The sun shone on the faces of an audience with tent-shielded eyes fixated on Forrest Gander, as he explained to his listeners the connections he makes to the real world through his poetry.
The event was the first of the “Visiting Writers and Open Mics” series, hosted by the Weber State University English Department, and was the only one that’ll be in person.
The audience, loaded with books and journals and noticeably lacking cell phones, listened as Gander’s writing voice intertwined with his actual voice — one he described as similar to learning how to dance.
“I think, for a lot of people, you find your voice the same way you learn to dance — by imitating other people and then slowly figuring out these things that are distinctive about these imitations that are your own,” Gander said. “The longer that you do anything, the more you’ll be comfortable at it, which gives you the confidence to be more exploratory. Then, your voice begins to come to you.”
Long before he became a Pulitzer Prize winner in 2019, Gander had many trying experiences. In high school, he felt as if he was a “hot poet,” but when he got to college, he received harsh criticism that was pivotal to his future: He was told his poetry was terrible.
Gander said that moment wasn’t hurtful or embarrassing but was instead encouraging.
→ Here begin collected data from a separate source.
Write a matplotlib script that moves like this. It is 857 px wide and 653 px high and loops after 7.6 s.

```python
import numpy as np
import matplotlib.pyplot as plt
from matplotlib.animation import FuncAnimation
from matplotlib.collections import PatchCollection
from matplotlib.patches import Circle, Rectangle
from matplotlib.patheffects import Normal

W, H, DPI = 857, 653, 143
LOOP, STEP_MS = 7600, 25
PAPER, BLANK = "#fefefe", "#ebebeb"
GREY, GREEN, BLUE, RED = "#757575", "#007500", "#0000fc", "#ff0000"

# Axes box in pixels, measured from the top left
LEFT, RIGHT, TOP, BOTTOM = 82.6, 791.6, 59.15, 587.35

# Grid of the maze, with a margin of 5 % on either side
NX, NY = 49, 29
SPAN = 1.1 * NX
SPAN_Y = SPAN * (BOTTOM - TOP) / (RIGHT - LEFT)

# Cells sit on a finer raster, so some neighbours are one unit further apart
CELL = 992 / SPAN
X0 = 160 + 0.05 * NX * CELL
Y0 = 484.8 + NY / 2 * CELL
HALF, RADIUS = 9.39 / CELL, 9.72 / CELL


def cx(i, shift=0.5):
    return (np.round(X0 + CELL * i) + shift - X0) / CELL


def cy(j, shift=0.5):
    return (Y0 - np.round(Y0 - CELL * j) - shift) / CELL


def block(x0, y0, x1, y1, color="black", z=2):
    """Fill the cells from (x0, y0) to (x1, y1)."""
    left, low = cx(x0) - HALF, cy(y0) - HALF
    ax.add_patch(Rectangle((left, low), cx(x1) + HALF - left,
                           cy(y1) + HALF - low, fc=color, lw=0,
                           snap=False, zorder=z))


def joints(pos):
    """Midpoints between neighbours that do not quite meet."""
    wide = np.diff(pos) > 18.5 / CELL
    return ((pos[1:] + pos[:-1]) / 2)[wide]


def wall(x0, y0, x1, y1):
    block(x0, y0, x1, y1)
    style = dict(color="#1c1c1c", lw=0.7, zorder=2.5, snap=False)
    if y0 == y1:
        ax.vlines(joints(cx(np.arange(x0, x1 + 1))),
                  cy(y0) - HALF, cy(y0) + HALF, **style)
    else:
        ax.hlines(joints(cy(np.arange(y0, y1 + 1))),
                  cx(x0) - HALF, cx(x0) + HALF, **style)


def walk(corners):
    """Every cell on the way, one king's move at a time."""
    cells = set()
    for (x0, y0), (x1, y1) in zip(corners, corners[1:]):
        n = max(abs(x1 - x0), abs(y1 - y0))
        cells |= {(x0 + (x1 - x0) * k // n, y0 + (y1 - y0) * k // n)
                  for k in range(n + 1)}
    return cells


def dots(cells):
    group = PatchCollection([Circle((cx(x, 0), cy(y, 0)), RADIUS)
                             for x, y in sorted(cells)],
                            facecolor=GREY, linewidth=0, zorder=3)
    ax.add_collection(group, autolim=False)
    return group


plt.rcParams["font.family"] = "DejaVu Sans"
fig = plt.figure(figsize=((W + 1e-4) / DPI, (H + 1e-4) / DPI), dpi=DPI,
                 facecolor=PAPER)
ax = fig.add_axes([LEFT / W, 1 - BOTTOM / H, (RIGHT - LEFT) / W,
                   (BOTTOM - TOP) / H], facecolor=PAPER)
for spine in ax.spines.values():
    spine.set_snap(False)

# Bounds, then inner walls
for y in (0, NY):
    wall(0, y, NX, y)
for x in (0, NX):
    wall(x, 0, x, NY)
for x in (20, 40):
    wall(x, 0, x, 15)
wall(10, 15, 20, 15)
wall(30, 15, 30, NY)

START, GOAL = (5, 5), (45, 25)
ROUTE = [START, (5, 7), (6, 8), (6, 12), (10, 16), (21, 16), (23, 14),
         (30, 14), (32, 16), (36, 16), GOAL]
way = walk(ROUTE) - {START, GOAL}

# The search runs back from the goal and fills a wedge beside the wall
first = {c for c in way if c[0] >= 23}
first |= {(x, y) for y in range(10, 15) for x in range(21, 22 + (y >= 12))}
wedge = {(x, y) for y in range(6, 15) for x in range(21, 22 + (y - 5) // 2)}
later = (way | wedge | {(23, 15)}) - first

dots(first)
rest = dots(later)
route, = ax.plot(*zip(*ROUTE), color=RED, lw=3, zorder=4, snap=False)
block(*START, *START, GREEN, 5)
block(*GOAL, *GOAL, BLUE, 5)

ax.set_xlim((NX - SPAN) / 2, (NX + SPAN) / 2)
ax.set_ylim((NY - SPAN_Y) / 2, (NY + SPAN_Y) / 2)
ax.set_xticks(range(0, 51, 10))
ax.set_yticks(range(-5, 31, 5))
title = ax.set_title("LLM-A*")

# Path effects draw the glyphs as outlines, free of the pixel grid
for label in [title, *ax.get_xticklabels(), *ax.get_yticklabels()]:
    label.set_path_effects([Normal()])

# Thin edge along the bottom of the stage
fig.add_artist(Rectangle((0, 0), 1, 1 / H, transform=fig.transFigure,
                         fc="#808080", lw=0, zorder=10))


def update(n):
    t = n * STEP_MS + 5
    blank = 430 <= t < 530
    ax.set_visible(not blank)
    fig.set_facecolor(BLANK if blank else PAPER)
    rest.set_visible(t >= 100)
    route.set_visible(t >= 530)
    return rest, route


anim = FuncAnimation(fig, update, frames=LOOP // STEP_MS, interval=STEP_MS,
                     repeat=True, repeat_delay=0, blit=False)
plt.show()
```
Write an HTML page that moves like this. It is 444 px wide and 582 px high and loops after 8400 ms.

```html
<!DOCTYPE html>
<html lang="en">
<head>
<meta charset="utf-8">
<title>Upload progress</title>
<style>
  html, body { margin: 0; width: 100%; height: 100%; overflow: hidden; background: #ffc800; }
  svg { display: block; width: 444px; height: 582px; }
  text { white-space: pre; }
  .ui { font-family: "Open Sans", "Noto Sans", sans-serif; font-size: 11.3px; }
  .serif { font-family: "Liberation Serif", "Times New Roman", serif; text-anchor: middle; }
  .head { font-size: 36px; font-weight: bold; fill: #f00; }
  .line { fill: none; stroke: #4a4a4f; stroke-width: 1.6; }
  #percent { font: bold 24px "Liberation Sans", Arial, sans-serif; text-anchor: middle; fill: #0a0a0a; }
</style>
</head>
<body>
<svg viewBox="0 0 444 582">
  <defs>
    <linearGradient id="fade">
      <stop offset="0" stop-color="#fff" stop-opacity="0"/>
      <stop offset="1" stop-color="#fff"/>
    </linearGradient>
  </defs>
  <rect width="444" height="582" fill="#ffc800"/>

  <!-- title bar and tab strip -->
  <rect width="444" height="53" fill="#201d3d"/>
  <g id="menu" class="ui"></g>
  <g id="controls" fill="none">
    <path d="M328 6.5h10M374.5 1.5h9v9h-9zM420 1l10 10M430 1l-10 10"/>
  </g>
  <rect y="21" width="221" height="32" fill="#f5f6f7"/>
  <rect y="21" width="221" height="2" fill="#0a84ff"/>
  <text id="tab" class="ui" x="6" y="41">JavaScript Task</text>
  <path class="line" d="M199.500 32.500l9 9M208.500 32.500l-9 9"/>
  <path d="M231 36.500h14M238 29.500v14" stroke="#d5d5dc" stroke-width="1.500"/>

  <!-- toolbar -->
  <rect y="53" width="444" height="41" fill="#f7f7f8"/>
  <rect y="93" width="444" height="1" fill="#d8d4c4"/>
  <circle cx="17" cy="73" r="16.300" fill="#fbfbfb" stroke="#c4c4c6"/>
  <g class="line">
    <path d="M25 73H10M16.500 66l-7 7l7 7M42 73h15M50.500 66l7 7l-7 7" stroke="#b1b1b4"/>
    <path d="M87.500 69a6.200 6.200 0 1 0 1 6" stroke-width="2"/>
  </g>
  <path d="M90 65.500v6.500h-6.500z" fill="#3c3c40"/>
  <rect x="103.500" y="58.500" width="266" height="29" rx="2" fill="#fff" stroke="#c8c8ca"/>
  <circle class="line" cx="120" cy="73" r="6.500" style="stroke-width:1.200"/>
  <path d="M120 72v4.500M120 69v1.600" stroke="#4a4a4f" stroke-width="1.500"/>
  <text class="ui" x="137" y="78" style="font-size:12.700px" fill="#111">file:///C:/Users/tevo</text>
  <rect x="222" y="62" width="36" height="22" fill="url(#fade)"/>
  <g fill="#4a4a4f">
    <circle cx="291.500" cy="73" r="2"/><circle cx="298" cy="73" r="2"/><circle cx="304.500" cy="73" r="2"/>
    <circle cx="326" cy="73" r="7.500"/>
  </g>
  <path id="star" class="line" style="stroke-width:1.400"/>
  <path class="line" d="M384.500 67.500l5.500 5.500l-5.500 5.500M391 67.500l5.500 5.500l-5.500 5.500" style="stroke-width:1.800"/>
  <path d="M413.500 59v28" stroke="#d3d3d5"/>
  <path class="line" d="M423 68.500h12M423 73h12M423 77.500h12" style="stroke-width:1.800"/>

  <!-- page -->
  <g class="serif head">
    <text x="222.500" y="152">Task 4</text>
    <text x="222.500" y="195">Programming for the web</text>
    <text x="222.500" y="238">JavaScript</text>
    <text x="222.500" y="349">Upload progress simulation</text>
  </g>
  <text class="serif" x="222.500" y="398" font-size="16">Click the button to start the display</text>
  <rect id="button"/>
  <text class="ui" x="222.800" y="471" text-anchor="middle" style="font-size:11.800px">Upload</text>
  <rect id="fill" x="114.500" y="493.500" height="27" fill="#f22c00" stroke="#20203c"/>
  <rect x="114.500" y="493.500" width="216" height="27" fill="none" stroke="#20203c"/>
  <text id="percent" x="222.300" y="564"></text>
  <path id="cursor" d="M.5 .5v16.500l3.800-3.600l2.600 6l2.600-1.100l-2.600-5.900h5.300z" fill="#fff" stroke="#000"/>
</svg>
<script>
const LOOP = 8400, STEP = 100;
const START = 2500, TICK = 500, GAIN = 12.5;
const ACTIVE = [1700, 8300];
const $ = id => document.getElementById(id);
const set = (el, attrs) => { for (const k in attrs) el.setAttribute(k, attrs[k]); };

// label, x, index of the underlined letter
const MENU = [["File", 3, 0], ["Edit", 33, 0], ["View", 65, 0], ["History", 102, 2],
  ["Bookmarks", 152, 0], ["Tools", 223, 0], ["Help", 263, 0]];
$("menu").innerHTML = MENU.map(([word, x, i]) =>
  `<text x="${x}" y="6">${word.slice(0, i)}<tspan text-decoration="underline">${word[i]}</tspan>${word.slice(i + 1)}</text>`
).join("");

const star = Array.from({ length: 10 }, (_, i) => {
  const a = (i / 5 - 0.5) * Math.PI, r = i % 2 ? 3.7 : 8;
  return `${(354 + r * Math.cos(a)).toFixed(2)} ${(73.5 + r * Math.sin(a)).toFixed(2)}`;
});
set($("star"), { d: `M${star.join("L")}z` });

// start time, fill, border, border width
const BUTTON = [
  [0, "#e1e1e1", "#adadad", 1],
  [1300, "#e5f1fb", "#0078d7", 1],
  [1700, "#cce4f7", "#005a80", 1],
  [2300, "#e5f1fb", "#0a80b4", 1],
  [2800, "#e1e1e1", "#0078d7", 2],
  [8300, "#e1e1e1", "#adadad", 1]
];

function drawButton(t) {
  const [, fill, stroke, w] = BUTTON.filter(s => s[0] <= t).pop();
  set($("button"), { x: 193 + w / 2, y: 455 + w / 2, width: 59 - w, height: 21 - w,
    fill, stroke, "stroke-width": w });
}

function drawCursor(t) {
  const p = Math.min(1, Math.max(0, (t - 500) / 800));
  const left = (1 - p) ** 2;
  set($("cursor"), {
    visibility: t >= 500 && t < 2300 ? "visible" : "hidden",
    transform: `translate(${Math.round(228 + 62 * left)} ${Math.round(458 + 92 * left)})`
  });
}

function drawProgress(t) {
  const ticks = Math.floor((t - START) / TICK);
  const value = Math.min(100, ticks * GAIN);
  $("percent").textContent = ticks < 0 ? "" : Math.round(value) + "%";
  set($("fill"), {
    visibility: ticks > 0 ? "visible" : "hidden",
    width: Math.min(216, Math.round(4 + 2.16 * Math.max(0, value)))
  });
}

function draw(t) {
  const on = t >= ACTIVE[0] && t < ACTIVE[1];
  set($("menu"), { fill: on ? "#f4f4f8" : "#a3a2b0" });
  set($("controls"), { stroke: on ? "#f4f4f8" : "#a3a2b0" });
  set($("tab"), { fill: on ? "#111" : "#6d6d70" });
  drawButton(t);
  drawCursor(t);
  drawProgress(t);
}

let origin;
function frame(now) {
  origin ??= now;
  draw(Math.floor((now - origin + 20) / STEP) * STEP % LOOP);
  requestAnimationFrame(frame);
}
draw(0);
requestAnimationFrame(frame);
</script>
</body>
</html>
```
It reminded him that he couldn’t become complacent with his ability and that it was necessary for him to learn more about the art of poetry.
“I needed to inform myself about this art,” Gander said. “Not everything I write is great because I’m writing it. And I began to read a lot more poetry to get better.”
Each time Gander set out on a new poetic journey, he did so intending to make it better than the last poem he had written. He described it as “doing something better than I’d ever have done before.” That was his motivation: not money or fame, but rather self-improvement.
Of course, fame eventually did reach him, but instead of continuing trends that people loved, he set out to never write the same thing twice.
Gander said he started to get praise and more attention, but he didn’t want to keep writing the same thing in a different way.
“I think that’s what has kept my work from getting boring.” Gander said.
Originally from Barstow, California, this journey has allowed Gander to travel around the world, become an award-winning writer and reach a high stature of fame. However, it’s the connections Gander has made that have stood out to him more than anything. He met his wife through poetry along with lifelong friends and has created everlasting memories, and that is what he’ll reflect on most when he eventually decides to step away from the art.
The event, originally scheduled to be inside of Elizabeth Hall, was moved outside, the Wasatch Mountains providing a scenic backdrop.
Abraham Smith, WSU professor and co-director of the creative writing program, was dismayed that the ongoing COVID-19 pandemic continues to wreak havoc on what was once considered normal, but his mood was lightened by how intrigued and focused the audience was.
“It means the world. I mean, that’s the nature of poetry done well… That was a really beautiful thing to see a crowd of folks that focused,” Smith said. “Forrest Gander is one of the great living poets of not only America but of earth.”
The next Visiting Writers event will be virtual readings from WSU alumni on Oct. 12.